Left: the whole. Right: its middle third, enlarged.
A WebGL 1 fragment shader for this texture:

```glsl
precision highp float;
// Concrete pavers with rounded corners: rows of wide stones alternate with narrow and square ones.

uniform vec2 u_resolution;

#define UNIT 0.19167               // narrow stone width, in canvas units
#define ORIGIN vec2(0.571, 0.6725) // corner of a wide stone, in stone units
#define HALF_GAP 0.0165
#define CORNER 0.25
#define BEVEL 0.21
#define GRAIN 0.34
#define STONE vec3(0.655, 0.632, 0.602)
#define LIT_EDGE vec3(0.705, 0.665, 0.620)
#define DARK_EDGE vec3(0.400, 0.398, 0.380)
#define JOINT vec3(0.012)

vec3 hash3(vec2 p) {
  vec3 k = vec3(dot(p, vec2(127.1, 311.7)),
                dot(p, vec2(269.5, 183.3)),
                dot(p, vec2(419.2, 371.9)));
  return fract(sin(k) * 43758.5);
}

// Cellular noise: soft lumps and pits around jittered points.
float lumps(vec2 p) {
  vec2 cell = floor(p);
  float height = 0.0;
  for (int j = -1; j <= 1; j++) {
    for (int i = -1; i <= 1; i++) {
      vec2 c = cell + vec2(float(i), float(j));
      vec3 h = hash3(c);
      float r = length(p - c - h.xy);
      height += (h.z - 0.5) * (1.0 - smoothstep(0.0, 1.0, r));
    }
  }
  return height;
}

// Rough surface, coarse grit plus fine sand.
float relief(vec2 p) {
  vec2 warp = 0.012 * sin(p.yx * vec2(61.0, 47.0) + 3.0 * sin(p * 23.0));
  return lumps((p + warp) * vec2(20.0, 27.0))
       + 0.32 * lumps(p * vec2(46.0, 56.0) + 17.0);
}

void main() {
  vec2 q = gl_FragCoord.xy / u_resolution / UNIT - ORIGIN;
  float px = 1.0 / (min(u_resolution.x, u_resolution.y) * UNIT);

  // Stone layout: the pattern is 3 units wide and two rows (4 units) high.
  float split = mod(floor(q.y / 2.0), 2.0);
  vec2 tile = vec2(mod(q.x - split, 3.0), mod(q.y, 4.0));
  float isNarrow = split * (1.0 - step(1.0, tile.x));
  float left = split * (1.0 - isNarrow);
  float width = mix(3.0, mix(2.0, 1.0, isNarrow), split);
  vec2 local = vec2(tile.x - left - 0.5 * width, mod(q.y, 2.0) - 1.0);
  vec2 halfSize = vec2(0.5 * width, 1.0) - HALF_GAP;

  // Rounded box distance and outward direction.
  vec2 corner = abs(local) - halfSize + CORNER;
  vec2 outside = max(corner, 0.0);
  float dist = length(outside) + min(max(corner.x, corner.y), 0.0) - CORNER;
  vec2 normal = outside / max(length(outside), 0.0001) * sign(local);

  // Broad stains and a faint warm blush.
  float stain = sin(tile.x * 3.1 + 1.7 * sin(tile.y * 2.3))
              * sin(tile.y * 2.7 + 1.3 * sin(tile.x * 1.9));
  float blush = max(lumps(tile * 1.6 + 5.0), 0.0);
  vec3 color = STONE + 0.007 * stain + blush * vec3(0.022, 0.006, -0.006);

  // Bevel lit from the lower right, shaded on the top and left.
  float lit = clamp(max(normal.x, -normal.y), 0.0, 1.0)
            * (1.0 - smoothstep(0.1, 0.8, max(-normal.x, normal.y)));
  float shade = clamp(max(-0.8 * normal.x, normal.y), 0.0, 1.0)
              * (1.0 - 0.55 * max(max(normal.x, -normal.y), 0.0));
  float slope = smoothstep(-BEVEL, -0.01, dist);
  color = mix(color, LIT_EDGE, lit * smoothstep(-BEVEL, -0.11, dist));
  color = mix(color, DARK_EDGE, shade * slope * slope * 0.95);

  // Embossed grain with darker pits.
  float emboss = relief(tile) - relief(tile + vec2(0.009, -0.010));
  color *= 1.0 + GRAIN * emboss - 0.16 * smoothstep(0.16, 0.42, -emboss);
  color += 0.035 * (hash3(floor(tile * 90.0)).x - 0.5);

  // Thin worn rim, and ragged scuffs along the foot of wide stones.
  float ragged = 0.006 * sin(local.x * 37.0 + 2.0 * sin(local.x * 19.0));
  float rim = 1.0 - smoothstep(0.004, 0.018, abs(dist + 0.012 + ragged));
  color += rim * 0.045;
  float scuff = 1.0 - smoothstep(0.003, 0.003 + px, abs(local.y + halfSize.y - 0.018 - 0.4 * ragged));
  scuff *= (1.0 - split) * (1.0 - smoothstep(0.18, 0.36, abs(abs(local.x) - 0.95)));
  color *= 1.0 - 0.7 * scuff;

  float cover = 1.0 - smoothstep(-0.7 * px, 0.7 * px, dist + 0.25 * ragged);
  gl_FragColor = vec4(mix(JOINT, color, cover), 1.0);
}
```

- - -

**Exercise requirements**
Please print the listing exactly, keeping each line as it is.

**Problem solution**
Left: the whole. Right: its middle third, enlarged.
A WebGL 1 fragment shader for this texture:

```glsl
precision highp float;
// Concrete pavers with rounded corners: rows of wide stones alternate with narrow and square ones.

uniform vec2 u_resolution;

#define UNIT 0.19167               // narrow stone width, in canvas units
#define ORIGIN vec2(0.571, 0.6725) // corner of a wide stone, in stone units
#define HALF_GAP 0.0165
#define CORNER 0.25
#define BEVEL 0.21
#define GRAIN 0.34
#define STONE vec3(0.655, 0.632, 0.602)
#define LIT_EDGE vec3(0.705, 0.665, 0.620)
#define DARK_EDGE vec3(0.400, 0.398, 0.380)
#define JOINT vec3(0.012)

vec3 hash3(vec2 p) {
  vec3 k = vec3(dot(p, vec2(127.1, 311.7)),
                dot(p, vec2(269.5, 183.3)),
                dot(p, vec2(419.2, 371.9)));
  return fract(sin(k) * 43758.5);
}

// Cellular noise: soft lumps and pits around jittered points.
float lumps(vec2 p) {
  vec2 cell = floor(p);
  float height = 0.0;
  for (int j = -1; j <= 1; j++) {
    for (int i = -1; i <= 1; i++) {
      vec2 c = cell + vec2(float(i), float(j));
      vec3 h = hash3(c);
      float r = length(p - c - h.xy);
      height += (h.z - 0.5) * (1.0 - smoothstep(0.0, 1.0, r));
    }
  }
  return height;
}

// Rough surface, coarse grit plus fine sand.
float relief(vec2 p) {
  vec2 warp = 0.012 * sin(p.yx * vec2(61.0, 47.0) + 3.0 * sin(p * 23.0));
  return lumps((p + warp) * vec2(20.0, 27.0))
       + 0.32 * lumps(p * vec2(46.0, 56.0) + 17.0);
}

void main() {
  vec2 q = gl_FragCoord.xy / u_resolution / UNIT - ORIGIN;
  float px = 1.0 / (min(u_resolution.x, u_resolution.y) * UNIT);

  // Stone layout: the pattern is 3 units wide and two rows (4 units) high.
  float split = mod(floor(q.y / 2.0), 2.0);
  vec2 tile = vec2(mod(q.x - split, 3.0), mod(q.y, 4.0));
  float isNarrow = split * (1.0 - step(1.0, tile.x));
  float left = split * (1.0 - isNarrow);
  float width = mix(3.0, mix(2.0, 1.0, isNarrow), split);
  vec2 local = vec2(tile.x - left - 0.5 * width, mod(q.y, 2.0) - 1.0);
  vec2 halfSize = vec2(0.5 * width, 1.0) - HALF_GAP;

  // Rounded box distance and outward direction.
  vec2 corner = abs(local) - halfSize + CORNER;
  vec2 outside = max(corner, 0.0);
  float dist = length(outside) + min(max(corner.x, corner.y), 0.0) - CORNER;
  vec2 normal = outside / max(length(outside), 0.0001) * sign(local);

  // Broad stains and a faint warm blush.
  float stain = sin(tile.x * 3.1 + 1.7 * sin(tile.y * 2.3))
              * sin(tile.y * 2.7 + 1.3 * sin(tile.x * 1.9));
  float blush = max(lumps(tile * 1.6 + 5.0), 0.0);
  vec3 color = STONE + 0.007 * stain + blush * vec3(0.022, 0.006, -0.006);

  // Bevel lit from the lower right, shaded on the top and left.
  float lit = clamp(max(normal.x, -normal.y), 0.0, 1.0)
            * (1.0 - smoothstep(0.1, 0.8, max(-normal.x, normal.y)));
  float shade = clamp(max(-0.8 * normal.x, normal.y), 0.0, 1.0)
              * (1.0 - 0.55 * max(max(normal.x, -normal.y), 0.0));
  float slope = smoothstep(-BEVEL, -0.01, dist);
  color = mix(color, LIT_EDGE, lit * smoothstep(-BEVEL, -0.11, dist));
  color = mix(color, DARK_EDGE, shade * slope * slope * 0.95);

  // Embossed grain with darker pits.
  float emboss = relief(tile) - relief(tile + vec2(0.009, -0.010));
  color *= 1.0 + GRAIN * emboss - 0.16 * smoothstep(0.16, 0.42, -emboss);
  color += 0.035 * (hash3(floor(tile * 90.0)).x - 0.5);

  // Thin worn rim, and ragged scuffs along the foot of wide stones.
  float ragged = 0.006 * sin(local.x * 37.0 + 2.0 * sin(local.x * 19.0));
  float rim = 1.0 - smoothstep(0.004, 0.018, abs(dist + 0.012 + ragged));
  color += rim * 0.045;
  float scuff = 1.0 - smoothstep(0.003, 0.003 + px, abs(local.y + halfSize.y - 0.018 - 0.4 * ragged));
  scuff *= (1.0 - split) * (1.0 - smoothstep(0.18, 0.36, abs(abs(local.x) - 0.95)));
  color *= 1.0 - 0.7 * scuff;

  float cover = 1.0 - smoothstep(-0.7 * px, 0.7 * px, dist + 0.25 * ragged);
  gl_FragColor = vec4(mix(JOINT, color, cover), 1.0);
}
```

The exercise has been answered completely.